*Directions:* Find the line with "--backdrop: #e8eef2;" and the line with "98C210 95 250" in the entries below; output exactly those two lines, every line between them, and no others.

*Data for this task:*

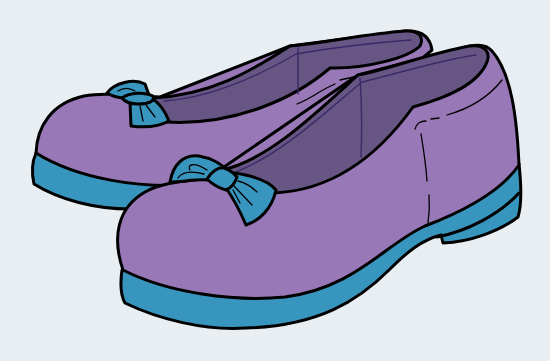
<!DOCTYPE html>
<html lang="en">
<head>
<meta charset="utf-8">
<title>Ballet flats</title>
<style>
:root {
  --backdrop: #e8eef2;
  --upper: #9878b6;
  --lining: #675684;
  --lining-seam: #3a2a68;
  --trim: #3896be;
  --ink: #000;
}
html, body { margin: 0; overflow: hidden; background: var(--backdrop); }
svg { display: block; width: 550px; height: 361px; }
.upper, .lining, .trim { stroke: var(--ink); stroke-width: 3; stroke-linejoin: round; stroke-linecap: round; }
.upper { fill: var(--upper); }
.lining { fill: var(--lining); }
.trim { fill: var(--trim); }
.line { fill: none; stroke: var(--ink); stroke-width: 3; stroke-linecap: round; stroke-linejoin: round; }
.fine { fill: none; stroke: var(--ink); stroke-width: 1.3; stroke-linecap: round; }
.seam { fill: none; stroke: var(--lining-seam); stroke-width: 1.4; stroke-linecap: round; }
</style>
</head>
<body>
<svg viewBox="0 0 550 361" role="img" aria-label="A pair of purple flat shoes with blue bows and soles">
  <rect width="550" height="361" fill="var(--backdrop)"/>

  <g id="back-shoe">
    <path class="trim" d="M36 153C31 164 32 175 34 184C58 199 95 210 136 209L190 184Z"/>
    <path class="upper" d="M36 153C37 126 52 103 84 96C106 92 130 96 160 97L290 46L405 31C420 30 430 36 432 50L350 120L200 184C140 190 76 178 36 153Z"/>
    <path class="lining" d="M153 98C210 95 250 72 290 46C330 42 365 34 405 31C420 30 424 38 420 46C408 58 365 69 330 68C295 98 235 126 166 122Z"/>
    <path class="seam" d="M164 101C210 98 255 78 296 54C330 48 370 43 411 40M298 48V94"/>
    <path class="fine" d="M297 104C313 98 320 90 335 84M340 80L358 76"/>
    <g id="back-bow">
      <path class="trim" d="M107 93C114 83 134 78 145 84L149 95L126 98C119 98 112 96 107 93Z"/>
      <path class="trim" d="M130 102L131 126C146 128 160 126 169 121C165 111 160 103 151 98Z"/>
      <path class="trim" d="M122 98C130 92 145 92 153 96C155 101 149 104 138 104C131 104 125 102 122 98Z"/>
      <path class="fine" d="M118 91C124 87 130 88 135 91M140 106L143 121M146 105L155 117"/>
    </g>
  </g>

  <g id="front-shoe">
    <path class="trim" d="M122 270C120 284 121 296 125 303C158 319 205 331 246 328C318 326 358 301 389 270C408 251 422 240 441 235L443 243C470 242 500 231 518 217C522 204 521 182 519 164L420 200Z"/>
    <path class="line" d="M437 237C468 231 500 214 519 193"/>
    <path class="upper" d="M123 270C112 238 117 208 145 192C165 181 190 181 208 178L358 75L470 46C480 44 488 46 492 51C512 74 517 120 519 165C504 187 472 208 425 226C385 244 355 288 285 297C235 302 168 293 123 270Z"/>
    <path class="lining" d="M222 170C268 160 315 114 358 75C390 69 430 53 470 46C484 44 491 52 487 62C478 85 446 98 413 107C385 146 340 190 274 193L236 176Z"/>
    <path class="seam" d="M236 172C285 152 325 112 362 82C396 74 440 60 476 55M360 78C362 105 362 132 361 157"/>
    <path class="fine" d="M415 129C417 123 420 121 426 121M431 119L439 118M447 115C468 109 488 98 502 80M421 134C424 152 426 166 427 181M429 195C430 208 429 216 428 223"/>
    <g id="front-bow">
      <path class="trim" d="M170 182C173 165 183 154 199 156C211 158 222 164 226 170L208 180C195 179 182 182 170 182Z"/>
      <path class="trim" d="M235 173C254 176 269 181 276 190C272 209 259 221 246 225C240 211 233 198 226 188Z"/>
      <path class="trim" d="M207 179C211 172 218 167 224 168C230 170 234 173 237 177C235 183 231 188 226 190C219 188 212 184 207 179Z"/>
      <path class="fine" d="M190 170C187 164 194 162 207 170M178 178C182 172 192 171 204 174M234 186L252 205M238 181C246 183 252 187 257 192M233 190L240 203"/>
    </g>
  </g>
</svg>
</body>
</html>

*Solution to the exercise:*
  --backdrop: #e8eef2;
  --upper: #9878b6;
  --lining: #675684;
  --lining-seam: #3a2a68;
  --trim: #3896be;
  --ink: #000;
}
html, body { margin: 0; overflow: hidden; background: var(--backdrop); }
svg { display: block; width: 550px; height: 361px; }
.upper, .lining, .trim { stroke: var(--ink); stroke-width: 3; stroke-linejoin: round; stroke-linecap: round; }
.upper { fill: var(--upper); }
.lining { fill: var(--lining); }
.trim { fill: var(--trim); }
.line { fill: none; stroke: var(--ink); stroke-width: 3; stroke-linecap: round; stroke-linejoin: round; }
.fine { fill: none; stroke: var(--ink); stroke-width: 1.3; stroke-linecap: round; }
.seam { fill: none; stroke: var(--lining-seam); stroke-width: 1.4; stroke-linecap: round; }
</style>
</head>
<body>
<svg viewBox="0 0 550 361" role="img" aria-label="A pair of purple flat shoes with blue bows and soles">
  <rect width="550" height="361" fill="var(--backdrop)"/>

  <g id="back-shoe">
    <path class="trim" d="M36 153C31 164 32 175 34 184C58 199 95 210 136 209L190 184Z"/>
    <path class="upper" d="M36 153C37 126 52 103 84 96C106 92 130 96 160 97L290 46L405 31C420 30 430 36 432 50L350 120L200 184C140 190 76 178 36 153Z"/>
    <path class="lining" d="M153 98C210 95 250 72 290 46C330 42 365 34 405 31C420 30 424 38 420 46C408 58 365 69 330 68C295 98 235 126 166 122Z"/>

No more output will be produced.